A criminal organisation with ties to Belgium and Armenia has been bribing professional tennis players since 2014 to fix matches, letting the criminals to rake in profits by placing bets, the Judicial Authorities told journalists.
The fixed matches were usually in lower-ranked, rarely televised tournaments such as the Futures and Challenger circuits, where it was easier to bribe players, a Judicial Authorities spokesman added.
An independent report commissioned by the sport’s major bodies concluded in April that tennis faced “very significant” integrity problems caused by a sharp increase in internet betting.
The Interim Report of the Independent Review of Integrity said its two-year investigation had not revealed widespread corruption at the top of the professional game.

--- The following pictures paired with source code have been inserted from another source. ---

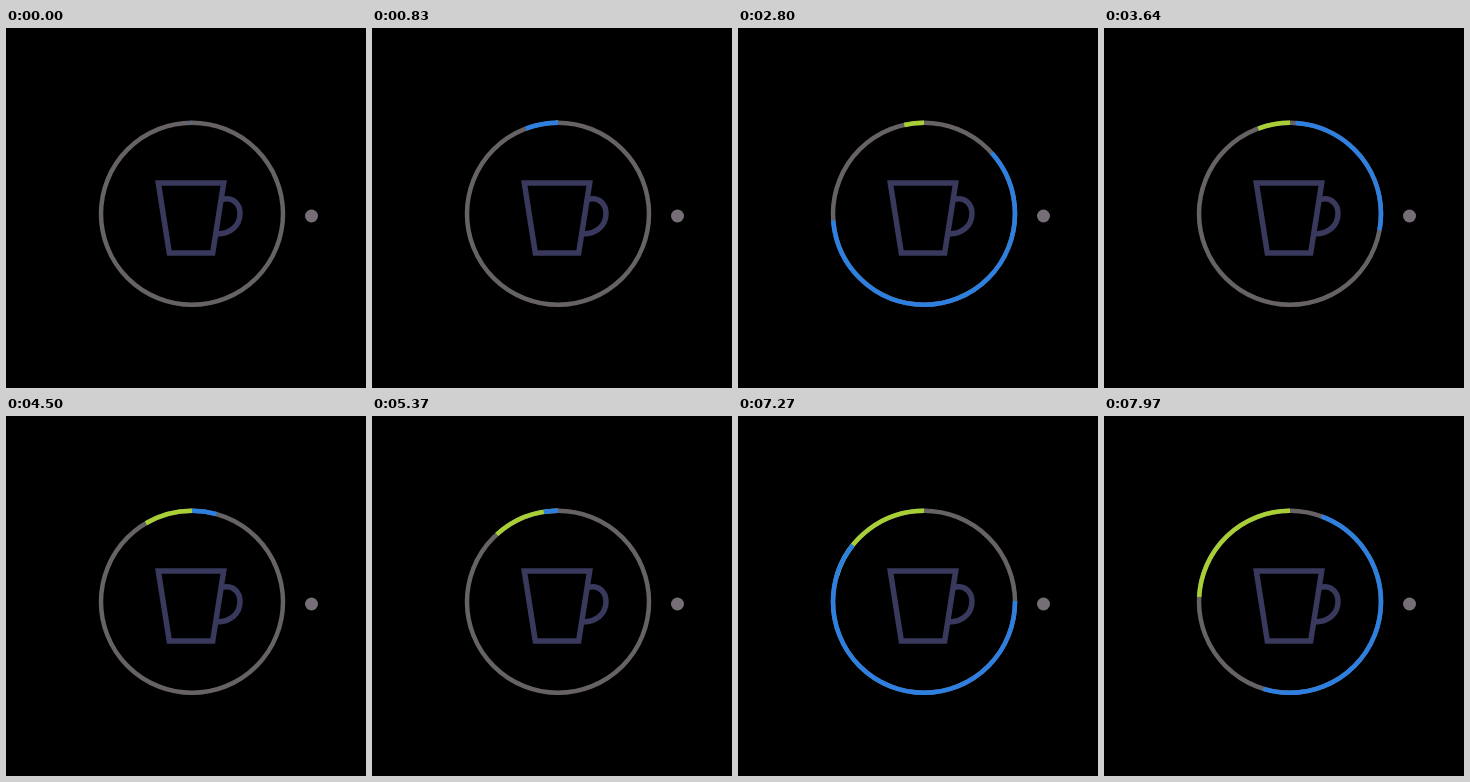
Animation, 360 px wide and 360 px high, one loop 8 s. Source, as an HTML page:

```html
<!DOCTYPE html>
<html lang="en">
<head>
<meta charset="utf-8">
<title>Coffee timer</title>
<style>
  html, body { margin: 0; width: 100%; height: 100%; overflow: hidden; background: #000; }
  svg { display: block; width: 100vw; height: 100vh; }
  .line { fill: none; stroke-width: 4.5; }
  .track { stroke: #666265; }
  .progress { stroke: #a8d036; }
  .sweep { stroke: #2d7fe0; }
  .cup { fill: none; stroke: #38395c; stroke-width: 5.5; }
  .dot { fill: #766e76; }
</style>
</head>
<body>
<svg viewBox="0 0 360 360">
  <circle class="line track" cx="186" cy="185.8" r="91"/>
  <g id="arcs"></g>
  <g class="cup">
    <path d="M152.3 155H217.7L206.7 225H163.3Z"/>
    <path d="M216 171.5C227 168.5 234 176 234 185.5C234 198 224 206 211 206"/>
  </g>
  <circle class="dot" cx="305.5" cy="188" r="6.5"/>
</svg>
<script>
  const LOOP = 8000;
  const SWEEP_STARTS = [-270, 4535];
  const SWEEP_TIME = 4530;
  const TAIL_LAG = 1245;
  // Counter-clockwise circle starting at the top
  const RING = 'M186 94.8A91 91 0 0 0 186 276.8A91 91 0 0 0 186 94.8';

  const arcs = document.getElementById('arcs');

  function addArc(className) {
    const path = document.createElementNS('http://www.w3.org/2000/svg', 'path');
    path.setAttribute('d', RING);
    path.setAttribute('pathLength', 360);
    path.setAttribute('class', 'line ' + className);
    arcs.append(path);
    return path;
  }

  function setArc(path, from, to) {
    const length = to - from;
    path.style.visibility = length > 0.05 ? 'visible' : 'hidden';
    path.setAttribute('stroke-dasharray', `0 ${from} ${length} 400`);
  }

  function easeInOutCubic(x) {
    const p = Math.min(1, Math.max(0, x));
    return p < 0.5 ? 4 * p ** 3 : 1 - 4 * (1 - p) ** 3;
  }

  const sweepAngle = elapsed => 360 * easeInOutCubic(elapsed / SWEEP_TIME);

  function progressAngle(t) {
    const phase = (1.3 + 7.22 * t / 1000) * Math.PI / 180;
    return 180 * (1 - Math.cos(phase));
  }

  const progress = addArc('progress');
  const sweeps = SWEEP_STARTS.map(() => addArc('sweep'));

  function draw(t) {
    setArc(progress, 0, progressAngle(t));
    sweeps.forEach((path, i) => {
      const elapsed = t - SWEEP_STARTS[i];
      setArc(path, sweepAngle(elapsed - TAIL_LAG), sweepAngle(elapsed));
    });
  }

  const start = performance.now();
  function tick() {
    draw((performance.now() - start) % LOOP);
    requestAnimationFrame(tick);
  }
  tick();
</script>
</body>
</html>
```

There was evidence of some issues at these levels, though the review panel’s chairman Adam Lewis said match fixing at the level of a Grand Slam tournament was “unlikely”.